To show the invisible hand illusion actually worked, the researchers made a stabbing motion with a knife toward the empty space "occupied" by the invisible hand and measured the participant's sweat response to the perceived threat. They found the volunteers became stressed while experiencing the illusion. [See Images of the Invisible Hand Experiment]
"We were totally surprised that the illusion worked without the rubber hand," researcher Henrik Ehrsson, a cognitive neuroscientist at the Karolinska Institute, told LiveScience. "I think most people that have been working with the so-called rubber hand illusion have assumed that the rubber hand is important."
In another experiment, the volunteers were asked to close their eyes and quickly point with their left hand to where they perceived their right hand was. Those experiencing the invisible hand illusion would point at the invisible hand rather than their real hand.
"Considering that we are born with and have a lifelong experience of having a physical body, I find it remarkable that the brain so quickly and easily can be fooled into accepting an invisible hand as part of one's own body," Guterstam told LiveScience. "Taken together, our results show that the sight of a physical hand is remarkably unimportant to the brain for creating the experience of one's physical self."
The scientists had previously found objects that did not resemble body parts, such as a block of wood, cannot be experienced as one's own hand, "so we were extremely surprised to find that the brain can accept an invisible hand as part of the body," Guterstam said.
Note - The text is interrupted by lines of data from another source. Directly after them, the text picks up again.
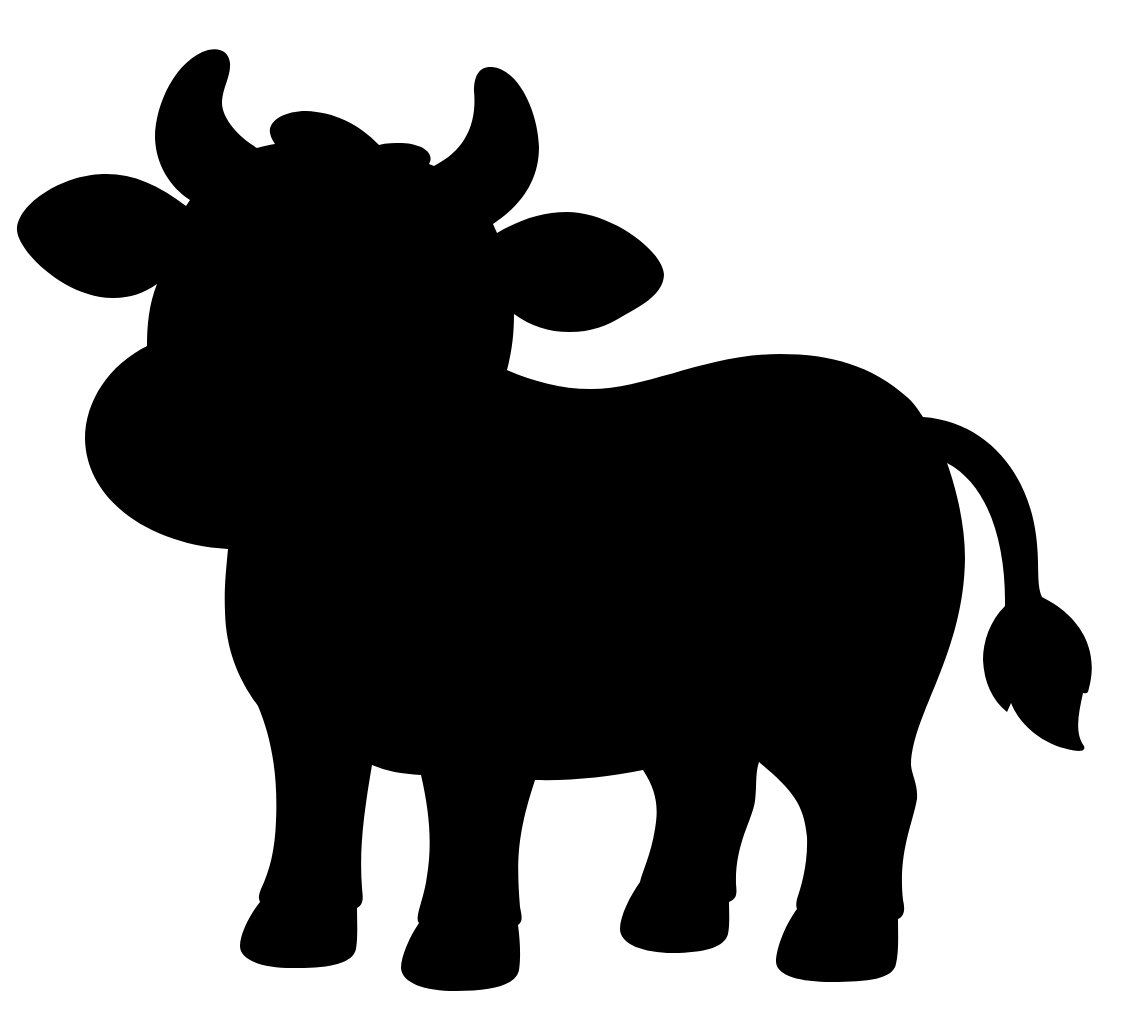
<!DOCTYPE html>
<html lang="en">
<head>
<meta charset="utf-8">
<title>Cow silhouette</title>
<style>
:root { --paper: #ffffff; --ink: #000000; }
html, body { margin: 0; background: var(--paper); overflow: hidden; }
.artboard { display: block; width: 1122px; height: 1024px; }
.cow { fill: var(--ink); }
</style>
</head>
<body>
<svg class="artboard" viewBox="0 0 1122 1024" role="img" aria-label="Silhouette of a standing cow with horns and a tufted tail">
  <path class="cow" d="M257 148
    C240 138 221 119 222 101 C223 87 231 76 230 63 C229 52 220 47 208 50
    C177 59 155 103 155 138 C156 165 170 187 190 200 L186 206
    C158 184 131 173 103 174 C62 175 17 204 17 230 C18 252 67 299 114 298
    C130 298 144 293 157 284 C149 304 147 325 147 346
    C109 365 85 401 85 439 C86 497 145 544 228 549
    C226 571 224 588 225 612 C226 651 239 680 258 706
    C272 739 278 777 276 821 C275 849 270 870 261 889 C259 894 258 898 260 902
    C250 914 240 934 240 946 C240 961 265 969 298 968 C331 968 353 963 356 949
    C358 937 357 922 357 908 C364 904 363 898 362 888
    C359 849 364 812 372 765 C386 771 402 774 421 775
    C430 814 432 845 427 876 C424 900 414 917 419 923
    C410 936 401 956 401 968 C402 983 424 991 456 991 C493 991 516 985 519 970
    C521 957 520 940 518 925 C523 921 522 917 520 907
    C516 858 518 832 535 780 C571 781 608 777 643 770
    C656 790 659 806 655 829 C651 855 642 872 640 882
    C630 896 620 916 620 929 C620 944 643 953 673 953 C704 953 725 947 728 934
    C730 924 729 912 729 902 C737 899 737 894 736 884
    C735 844 752 821 755 801 C757 786 755 774 759 762
    C791 789 804 803 807 837 C808 865 801 887 797 899 C796 904 796 906 797 909
    C787 922 776 947 776 962 C777 976 800 982 832 982 C868 982 893 979 896 964
    C899 951 898 935 898 919 C905 916 905 908 903 900
    C898 853 912 826 917 799 C918 784 912 776 911 765
    C912 714 964 654 965 558 C965 524 956 488 947 463
    C987 484 1006 540 1005 606
    C990 621 983 641 983 660 C984 682 992 700 1007 712 L1011 703
    C1021 728 1048 748 1079 751 C1084 751 1085 749 1084 746
    C1074 732 1079 712 1083 693 C1087 694 1088 693 1089 688
    C1099 651 1082 617 1042 597 C1036 584 1040 565 1036 535
    C1028 474 988 422 923 417
    C917 408 913 402 907 397 C872 366 832 354 780 354
    C706 354 648 389 591 389 C560 389 533 381 507 370
    C512 351 514 334 514 314 C531 326 548 332 570 332
    C591 332 607 326 623 316 C645 304 663 293 664 275
    C663 250 610 212 567 212 C542 212 519 220 497 233 L493 224
    C523 204 539 179 539 147 C538 111 518 69 492 67
    C479 66 474 76 474 91 C477 123 466 150 434 166 L429 164
    C435 154 424 144 402 143 C394 143 386 143 379 145
    C359 124 334 112 306 111 C284 111 268 121 270 133 C271 138 273 141 275 144
    C269 145 263 146 257 148 Z"/>
</svg>
</body>
</html>
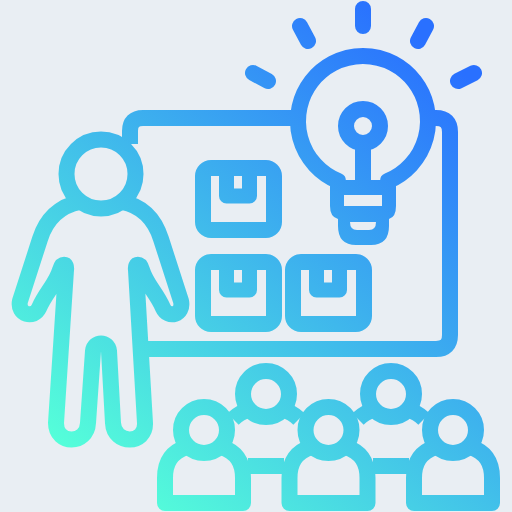
<!DOCTYPE html>
<html lang="en">
<head>
<meta charset="utf-8">
<title>Product presentation icon</title>
<style>
:root { --paper: #e9eef3; --mint: #55ffd9; --blue: #2970ff; }
html, body { margin: 0; height: 100%; overflow: hidden; background: var(--paper); }
.icon { display: block; width: 512px; height: 512px; }
.gradient-start { stop-color: var(--mint); }
.gradient-end { stop-color: var(--blue); }
.line { fill: none; stroke: #fff; stroke-width: 16; stroke-linejoin: round; }
.round { stroke-linecap: round; }
.solid { fill: #fff; stroke: none; }
.hole { fill: #000; stroke: none; }
</style>
</head>
<body>
<svg class="icon" viewBox="0 0 512 512" role="img" aria-label="Presenter at a board with boxes and a light bulb, in front of an audience">
  <defs>
    <linearGradient id="mint-to-blue" gradientUnits="userSpaceOnUse" x1="92" y1="476" x2="448" y2="60">
      <stop class="gradient-start" offset="0"/>
      <stop class="gradient-end" offset="1"/>
    </linearGradient>
    <g id="box">
      <rect x="203" y="168" width="71" height="62" rx="8"/>
      <path d="M226.5 170V196H249.5V170" stroke-width="15"/>
    </g>
    <g id="listener">
      <circle cx="204" cy="430" r="23"/>
      <path d="M187 447C171 452 165 463 165 478V503H243V478C243 463 237 452 221 447"/>
    </g>
    <g id="back-listener">
      <circle cx="266" cy="394" r="23"/>
      <path d="M249 410Q240 412 233 419M283 410Q292 412 299 419M248 466H284"/>
    </g>
    <mask id="outline" maskUnits="userSpaceOnUse" x="0" y="0" width="512" height="512">
      <g class="line">
        <g id="board">
          <path d="M130 144V131Q130 118 143 118H299"/>
          <path d="M429 118H436Q450 118 450 132V335Q450 349 436 349H146"/>
          <use href="#box"/>
          <use href="#box" y="94"/>
          <use href="#box" x="90" y="94"/>
        </g>
        <g id="presenter">
          <circle cx="101" cy="174" r="34.5"/>
          <path d="M80 202C59 206 46 220 40 239L20 301C17 315 34 319 39 308C46 292 56 284 60 270C62 263 67 263 66 270L56 423C56 445 87 445 88 423L93 351C94 341 108 341 109 351L113 423C114 445 146 445 145 423L136 270C135 263 140 263 142 270C146 284 156 292 163 308C168 319 184 315 181 301L161 239C155 220 143 206 122 202"/>
        </g>
        <g id="rays" class="round">
          <path d="M363 9V26M300 26L308 41M426 26L418 41M253 73L268 81M474 73L458 81"/>
        </g>
        <g id="bulb">
          <path d="M338 190V181A65 65 0 1 1 388 181V190"/>
          <circle cx="363" cy="126" r="17"/>
          <path d="M363 143V184"/>
          <path class="solid" d="M330 180H396V206Q396 217 389 219V226Q389 245 371 245H356Q338 245 338 226V219Q330 217 330 206Z"/>
          <rect class="hole" x="344" y="195" width="38" height="11"/>
          <path class="hole" d="M350 222H376Q376 230 369 230H357Q350 230 350 222Z"/>
        </g>
        <g id="audience">
          <use href="#back-listener"/>
          <use href="#back-listener" x="125"/>
          <use href="#listener"/>
          <use href="#listener" x="124.5"/>
          <use href="#listener" x="249"/>
        </g>
      </g>
    </mask>
  </defs>
  <rect width="512" height="512" fill="url(#mint-to-blue)" mask="url(#outline)"/>
</svg>
</body>
</html>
They had conducted the experiment with empty space expecting no illusion to occur, to serve as a baseline for comparison to other research.
Why did people embody empty space as their own hand but not objects such as blocks of wood?
"We believe that the crucial difference lies in that we are very used to feeling our hands without seeing them, and we can move our hands in empty space but not through solid objects," Guterstam said. "The empty space close to the body represents an array of potential locations for the limbs."
The researchers scanned the brains of 14 volunteers using functional magnetic resonance imaging (fMRI). Perceiving the invisible-hand illusion led to increased activity in the same parts of the brain that are normally active when individuals see their real hand being touched or when participants experience a prosthetic hand as their own.
"This is what we believe happens in the brain when participants starts to experience the illusion — when the brain creates the experience of the hand I see is my own, it uses information from different senses, including vision, touch and signals from the muscles of the arm," Guterstam said. "When we elicited the invisible hand illusion inside an MRI scanner, we found that experiencing the illusion lead to increased brain activity in so-called multisensory brain regions, which we know integrate signals from the different senses. It therefore seems as if these areas of the brain automatically associate the sight from the brush moving in empty space with the touch felt on the real hand, leading to the bizarre consequence that one feels touch in midair and perceive having an invisible hand in this location."
In the future, the researchers would like to see if people could experience an entire invisible body as their own — to see if they can induce an 'invisible man illusion,'" Ehrsson said.
The researchers also plan to perform studies "to find out if the invisible hand illusion and phantom sensations in patients share the same underlying brain mechanisms, and if it is possible to use this illusion to manipulate the experience of phantom pain," Guterstam said.
There could be important differences between the invisible hand illusion and phantom sensations, Ehrsson said. "For example, signals from damaged nerves could contribute to phantom limbs and phantom pain in a way that would be different from our illusion in limbed-individuals," Ehrsson said.
The scientists detailed their findings online yesterday (April 11) in the Journal of Cognitive Neuroscience.